The guild is named for St. Frances Xavier Cabrini, who is known as Mother Cabrini all over the world. She promoted education and literature and charitable work along with her Missionary Sisters of the Sacred Heart with headquarters in New York, Chicago and Burbank.

To join, email

Fundraiser helps homeless families

Family Promise of the Verdugos, a local nonprofit organization that assists first time homeless families with children find housing and sustainable employment, is having its sixth annual Empty Bowl Lunch and Arts & Crafts Fair on Sunday.


Independent potters, arts associations and community groups create and donate handcrafted ceramic bowls to the event. Guests purchase a ticket for a simple meal of soup, bread and dessert donated by area restaurants. Those purchasing an adult ticket or sponsorship get to take home a handmade empty bowl made by a local artisan as a reminder of the hunger and uncertainty homeless families face every day.

Proceeds go to the program that offers temporary shelter and food for families while parents receive training to find a job.

Abraham, who asked that only his first name be published, recently graduated from the program and is now living in an apartment with his daughter. He had been working two jobs to make ends meet, but became homeless when he lost the second job, he said.

He called around, but only Family Promise was able to help him. A case manager and volunteers at the organization’s resource center help clients with resume preparation. Clients are able to use the computers with Internet access, printers and phone to research job leads, he said.

Abraham was able to secure a second job, and he and his daughter stayed in the program until he had enough money saved to get an apartment plus a little extra for emergencies.

For those thinking about applying for the program, he suggested following the plan they provide and staying focused.

This year the arts fair begins at 11:30 a.m. and drop-in lunch runs from noon to 2:30 p.m. in St. Albert Hall at St. Finbar Catholic Church, 2010 W. Olive Ave., Burbank.

Adult tickets are $30. Children’s tickets are $15 (ages 11 and under) but do not include a ceramic bowl.

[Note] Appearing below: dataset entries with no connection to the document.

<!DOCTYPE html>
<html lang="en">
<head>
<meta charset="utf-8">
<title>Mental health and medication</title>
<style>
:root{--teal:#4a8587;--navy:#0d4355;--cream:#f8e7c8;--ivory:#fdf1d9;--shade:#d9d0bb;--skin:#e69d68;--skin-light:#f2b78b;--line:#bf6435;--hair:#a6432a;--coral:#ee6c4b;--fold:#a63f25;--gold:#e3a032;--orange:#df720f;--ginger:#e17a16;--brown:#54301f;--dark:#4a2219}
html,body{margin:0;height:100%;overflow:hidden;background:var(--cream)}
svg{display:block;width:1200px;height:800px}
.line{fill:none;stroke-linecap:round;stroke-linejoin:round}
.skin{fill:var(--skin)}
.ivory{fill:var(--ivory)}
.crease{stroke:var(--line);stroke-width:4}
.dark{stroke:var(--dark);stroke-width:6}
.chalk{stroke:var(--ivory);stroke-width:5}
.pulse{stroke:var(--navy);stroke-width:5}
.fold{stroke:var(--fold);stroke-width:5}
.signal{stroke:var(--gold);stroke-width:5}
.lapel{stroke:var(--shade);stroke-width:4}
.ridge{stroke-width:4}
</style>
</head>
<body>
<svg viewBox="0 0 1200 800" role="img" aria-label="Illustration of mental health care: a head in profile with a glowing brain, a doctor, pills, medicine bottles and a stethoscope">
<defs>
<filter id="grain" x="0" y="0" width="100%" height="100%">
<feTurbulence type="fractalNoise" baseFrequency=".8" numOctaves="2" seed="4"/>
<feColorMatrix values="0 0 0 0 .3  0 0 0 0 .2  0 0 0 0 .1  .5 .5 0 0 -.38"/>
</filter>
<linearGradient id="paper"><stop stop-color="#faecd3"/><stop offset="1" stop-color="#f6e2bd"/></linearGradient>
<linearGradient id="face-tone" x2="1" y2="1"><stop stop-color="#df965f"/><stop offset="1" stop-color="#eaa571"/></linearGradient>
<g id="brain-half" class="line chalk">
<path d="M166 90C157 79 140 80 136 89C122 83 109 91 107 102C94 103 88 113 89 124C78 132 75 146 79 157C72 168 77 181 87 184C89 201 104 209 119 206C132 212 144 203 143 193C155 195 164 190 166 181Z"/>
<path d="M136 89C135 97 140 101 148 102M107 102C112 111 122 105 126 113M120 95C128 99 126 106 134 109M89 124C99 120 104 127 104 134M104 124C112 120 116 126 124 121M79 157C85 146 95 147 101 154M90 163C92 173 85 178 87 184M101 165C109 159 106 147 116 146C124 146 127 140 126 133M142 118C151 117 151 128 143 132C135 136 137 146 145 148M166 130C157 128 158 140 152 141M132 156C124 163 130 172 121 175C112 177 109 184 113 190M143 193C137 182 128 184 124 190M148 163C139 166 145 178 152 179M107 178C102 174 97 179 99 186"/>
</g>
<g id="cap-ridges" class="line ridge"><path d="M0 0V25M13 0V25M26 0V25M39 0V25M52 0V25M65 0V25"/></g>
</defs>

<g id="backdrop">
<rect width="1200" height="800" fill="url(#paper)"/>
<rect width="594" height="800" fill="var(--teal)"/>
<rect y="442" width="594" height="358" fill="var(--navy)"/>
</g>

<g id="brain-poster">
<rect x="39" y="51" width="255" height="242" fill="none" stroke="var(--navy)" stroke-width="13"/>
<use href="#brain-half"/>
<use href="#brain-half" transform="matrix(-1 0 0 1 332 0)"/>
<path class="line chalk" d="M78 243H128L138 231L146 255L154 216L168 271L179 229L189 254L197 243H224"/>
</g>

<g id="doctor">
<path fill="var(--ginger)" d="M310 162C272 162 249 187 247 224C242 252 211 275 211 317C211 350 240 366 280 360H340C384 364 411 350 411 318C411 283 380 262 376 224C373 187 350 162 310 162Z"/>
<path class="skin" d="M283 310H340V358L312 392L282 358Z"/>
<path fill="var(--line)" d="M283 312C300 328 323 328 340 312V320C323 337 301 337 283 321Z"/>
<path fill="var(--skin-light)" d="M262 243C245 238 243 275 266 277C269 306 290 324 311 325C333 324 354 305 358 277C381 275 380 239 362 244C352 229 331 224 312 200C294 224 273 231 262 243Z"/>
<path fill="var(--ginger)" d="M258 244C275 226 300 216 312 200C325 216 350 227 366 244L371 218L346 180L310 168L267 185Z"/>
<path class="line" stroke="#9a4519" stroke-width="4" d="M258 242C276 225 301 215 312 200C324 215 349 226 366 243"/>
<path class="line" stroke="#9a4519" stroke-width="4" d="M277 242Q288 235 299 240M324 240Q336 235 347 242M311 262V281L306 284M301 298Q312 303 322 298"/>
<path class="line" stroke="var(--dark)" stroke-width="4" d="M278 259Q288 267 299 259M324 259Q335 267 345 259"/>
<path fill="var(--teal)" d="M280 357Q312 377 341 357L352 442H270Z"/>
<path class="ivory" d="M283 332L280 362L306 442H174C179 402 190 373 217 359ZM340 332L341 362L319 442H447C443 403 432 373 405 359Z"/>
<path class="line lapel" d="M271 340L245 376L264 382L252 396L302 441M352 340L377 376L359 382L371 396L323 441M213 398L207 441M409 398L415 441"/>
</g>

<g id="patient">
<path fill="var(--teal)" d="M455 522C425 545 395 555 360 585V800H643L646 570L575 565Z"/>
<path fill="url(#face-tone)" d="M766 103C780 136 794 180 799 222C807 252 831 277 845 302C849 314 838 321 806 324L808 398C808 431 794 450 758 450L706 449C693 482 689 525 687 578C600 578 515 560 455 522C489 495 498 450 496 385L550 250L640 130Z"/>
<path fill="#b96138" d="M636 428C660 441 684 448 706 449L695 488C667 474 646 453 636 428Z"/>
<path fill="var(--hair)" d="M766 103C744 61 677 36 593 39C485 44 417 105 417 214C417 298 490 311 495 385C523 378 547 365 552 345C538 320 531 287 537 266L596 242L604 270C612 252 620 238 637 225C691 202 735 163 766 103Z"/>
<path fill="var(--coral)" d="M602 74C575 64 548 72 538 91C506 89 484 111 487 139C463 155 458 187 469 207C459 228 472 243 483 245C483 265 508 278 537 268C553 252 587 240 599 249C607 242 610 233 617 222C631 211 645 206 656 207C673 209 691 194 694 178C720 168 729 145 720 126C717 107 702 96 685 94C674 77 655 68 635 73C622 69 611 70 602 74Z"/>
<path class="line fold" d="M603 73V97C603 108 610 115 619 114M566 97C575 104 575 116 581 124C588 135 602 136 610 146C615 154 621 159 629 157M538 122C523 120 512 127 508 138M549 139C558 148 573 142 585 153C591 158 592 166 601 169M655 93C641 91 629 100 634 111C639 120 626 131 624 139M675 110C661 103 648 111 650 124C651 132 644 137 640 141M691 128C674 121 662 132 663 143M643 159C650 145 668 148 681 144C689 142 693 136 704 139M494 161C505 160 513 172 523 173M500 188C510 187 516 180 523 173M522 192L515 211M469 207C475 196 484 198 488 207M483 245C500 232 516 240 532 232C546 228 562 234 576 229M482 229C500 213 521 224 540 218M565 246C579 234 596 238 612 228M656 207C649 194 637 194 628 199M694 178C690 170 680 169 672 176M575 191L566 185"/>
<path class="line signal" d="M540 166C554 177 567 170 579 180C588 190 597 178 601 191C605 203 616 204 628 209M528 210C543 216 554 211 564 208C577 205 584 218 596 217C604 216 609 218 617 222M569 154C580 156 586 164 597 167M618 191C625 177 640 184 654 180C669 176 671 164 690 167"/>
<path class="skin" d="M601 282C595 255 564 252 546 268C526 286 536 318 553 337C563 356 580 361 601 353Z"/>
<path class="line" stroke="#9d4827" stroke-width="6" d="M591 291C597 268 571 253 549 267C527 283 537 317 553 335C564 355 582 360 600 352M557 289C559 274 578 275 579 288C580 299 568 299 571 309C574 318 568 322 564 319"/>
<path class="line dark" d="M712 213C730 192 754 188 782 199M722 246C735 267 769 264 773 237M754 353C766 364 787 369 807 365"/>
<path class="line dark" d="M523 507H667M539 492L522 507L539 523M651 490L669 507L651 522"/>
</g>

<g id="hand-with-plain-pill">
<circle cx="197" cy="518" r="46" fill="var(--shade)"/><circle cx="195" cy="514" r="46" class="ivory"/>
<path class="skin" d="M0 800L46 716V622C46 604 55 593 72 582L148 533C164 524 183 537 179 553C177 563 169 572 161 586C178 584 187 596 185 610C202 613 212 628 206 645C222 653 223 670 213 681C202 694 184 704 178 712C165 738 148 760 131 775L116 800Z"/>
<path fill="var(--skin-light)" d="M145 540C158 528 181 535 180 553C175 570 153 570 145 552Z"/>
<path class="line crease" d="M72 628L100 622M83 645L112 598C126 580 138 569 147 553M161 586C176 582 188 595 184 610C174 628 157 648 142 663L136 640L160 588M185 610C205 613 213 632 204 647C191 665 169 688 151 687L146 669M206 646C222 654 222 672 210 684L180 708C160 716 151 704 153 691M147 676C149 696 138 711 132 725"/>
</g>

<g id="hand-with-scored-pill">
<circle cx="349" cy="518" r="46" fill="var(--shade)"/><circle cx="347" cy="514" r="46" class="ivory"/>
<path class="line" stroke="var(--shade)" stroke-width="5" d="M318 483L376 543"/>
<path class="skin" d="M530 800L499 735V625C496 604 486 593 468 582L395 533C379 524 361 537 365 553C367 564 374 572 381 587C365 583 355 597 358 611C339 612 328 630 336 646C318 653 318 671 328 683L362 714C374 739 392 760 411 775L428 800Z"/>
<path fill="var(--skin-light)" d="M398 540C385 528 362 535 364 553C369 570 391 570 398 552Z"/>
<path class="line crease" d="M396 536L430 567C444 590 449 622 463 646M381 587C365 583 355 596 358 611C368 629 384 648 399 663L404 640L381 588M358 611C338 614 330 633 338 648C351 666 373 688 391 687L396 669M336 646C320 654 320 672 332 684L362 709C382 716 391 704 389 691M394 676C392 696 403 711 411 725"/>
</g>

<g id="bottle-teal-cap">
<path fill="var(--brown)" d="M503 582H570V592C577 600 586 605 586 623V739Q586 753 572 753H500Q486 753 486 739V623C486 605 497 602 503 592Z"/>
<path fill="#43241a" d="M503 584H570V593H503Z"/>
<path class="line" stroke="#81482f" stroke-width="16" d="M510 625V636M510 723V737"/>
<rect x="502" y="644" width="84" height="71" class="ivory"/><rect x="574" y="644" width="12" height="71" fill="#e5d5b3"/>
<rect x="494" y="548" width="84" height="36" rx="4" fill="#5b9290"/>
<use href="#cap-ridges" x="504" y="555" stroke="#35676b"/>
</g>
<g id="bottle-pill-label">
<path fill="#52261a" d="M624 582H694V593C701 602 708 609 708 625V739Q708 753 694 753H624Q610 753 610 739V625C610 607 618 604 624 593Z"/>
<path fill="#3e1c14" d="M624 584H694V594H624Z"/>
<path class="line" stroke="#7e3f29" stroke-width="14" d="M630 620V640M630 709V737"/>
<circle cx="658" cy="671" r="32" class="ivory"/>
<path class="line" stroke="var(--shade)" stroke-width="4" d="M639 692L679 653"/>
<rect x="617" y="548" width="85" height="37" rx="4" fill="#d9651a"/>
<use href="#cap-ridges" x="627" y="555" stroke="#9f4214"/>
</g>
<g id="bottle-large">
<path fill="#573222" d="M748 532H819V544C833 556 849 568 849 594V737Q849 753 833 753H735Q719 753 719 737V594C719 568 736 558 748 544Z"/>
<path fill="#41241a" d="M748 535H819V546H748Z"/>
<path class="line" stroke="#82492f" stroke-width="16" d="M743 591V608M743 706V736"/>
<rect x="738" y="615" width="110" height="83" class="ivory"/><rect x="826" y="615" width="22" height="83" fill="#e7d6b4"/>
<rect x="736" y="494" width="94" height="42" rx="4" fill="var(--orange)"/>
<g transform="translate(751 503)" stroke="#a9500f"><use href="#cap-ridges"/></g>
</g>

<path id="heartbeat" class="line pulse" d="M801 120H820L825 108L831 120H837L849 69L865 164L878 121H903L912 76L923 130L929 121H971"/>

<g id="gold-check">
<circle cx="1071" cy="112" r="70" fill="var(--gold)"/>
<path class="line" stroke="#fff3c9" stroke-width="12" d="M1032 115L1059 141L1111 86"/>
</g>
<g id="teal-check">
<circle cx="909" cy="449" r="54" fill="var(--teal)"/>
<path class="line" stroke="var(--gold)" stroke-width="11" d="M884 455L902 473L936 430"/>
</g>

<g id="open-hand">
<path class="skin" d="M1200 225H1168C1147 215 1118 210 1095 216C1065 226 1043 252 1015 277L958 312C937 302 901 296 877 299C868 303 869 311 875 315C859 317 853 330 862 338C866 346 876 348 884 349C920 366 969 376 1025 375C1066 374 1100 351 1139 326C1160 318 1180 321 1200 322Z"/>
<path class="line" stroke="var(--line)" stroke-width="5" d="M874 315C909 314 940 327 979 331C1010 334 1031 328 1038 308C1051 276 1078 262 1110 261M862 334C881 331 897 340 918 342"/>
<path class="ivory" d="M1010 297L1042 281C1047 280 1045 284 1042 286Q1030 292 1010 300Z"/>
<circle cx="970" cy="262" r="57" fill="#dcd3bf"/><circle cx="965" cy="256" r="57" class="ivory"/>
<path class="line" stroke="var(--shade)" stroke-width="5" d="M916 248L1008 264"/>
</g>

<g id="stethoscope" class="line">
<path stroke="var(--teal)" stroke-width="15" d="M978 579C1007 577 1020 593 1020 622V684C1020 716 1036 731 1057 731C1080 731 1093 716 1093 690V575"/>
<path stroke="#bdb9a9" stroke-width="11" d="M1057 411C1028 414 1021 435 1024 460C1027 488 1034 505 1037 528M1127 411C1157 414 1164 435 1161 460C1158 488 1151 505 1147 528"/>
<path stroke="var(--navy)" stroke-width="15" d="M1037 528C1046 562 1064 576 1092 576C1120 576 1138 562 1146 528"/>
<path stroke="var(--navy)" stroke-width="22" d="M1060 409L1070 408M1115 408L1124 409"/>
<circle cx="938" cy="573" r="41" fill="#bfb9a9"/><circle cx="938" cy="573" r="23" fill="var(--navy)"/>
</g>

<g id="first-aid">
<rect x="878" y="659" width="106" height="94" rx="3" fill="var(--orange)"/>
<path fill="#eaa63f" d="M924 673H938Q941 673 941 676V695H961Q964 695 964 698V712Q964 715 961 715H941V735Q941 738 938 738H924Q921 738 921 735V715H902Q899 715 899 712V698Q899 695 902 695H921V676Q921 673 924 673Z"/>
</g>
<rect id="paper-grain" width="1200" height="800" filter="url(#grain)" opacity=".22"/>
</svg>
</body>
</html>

Sponsorships are available for $2,500, $1,250, $600, $400 and $150.


This past year, Family Promise has made great strides, including a 96% success rate of homeless-to-home transition, with each family typically spending between six to eight weeks with the organization, said Board President Renee Johnson. In addition, Family Promise was named the nonprofit of the year for the 25th Senate District by Sen. Carol Liu.

The agency works with a network of 26 local congregations, 13 of which host families for one week on a rotating basis.

To qualify for this 90-day back-to-work program, families must include at least one adult and one minor and have no active alcohol or substance abuse, domestic violence, mental illness or felony convictions. Throughout the entire process, the family is able to remain safely together, with the children going to school so they don’t fall back academically.

Family Promise officials believe that by intervening early, the organization helps to stop situationally homeless families from spiraling down into chronic homelessness, thereby strengthening the community.

To learn more, visit


JOYCE RUDOLPH can be reached at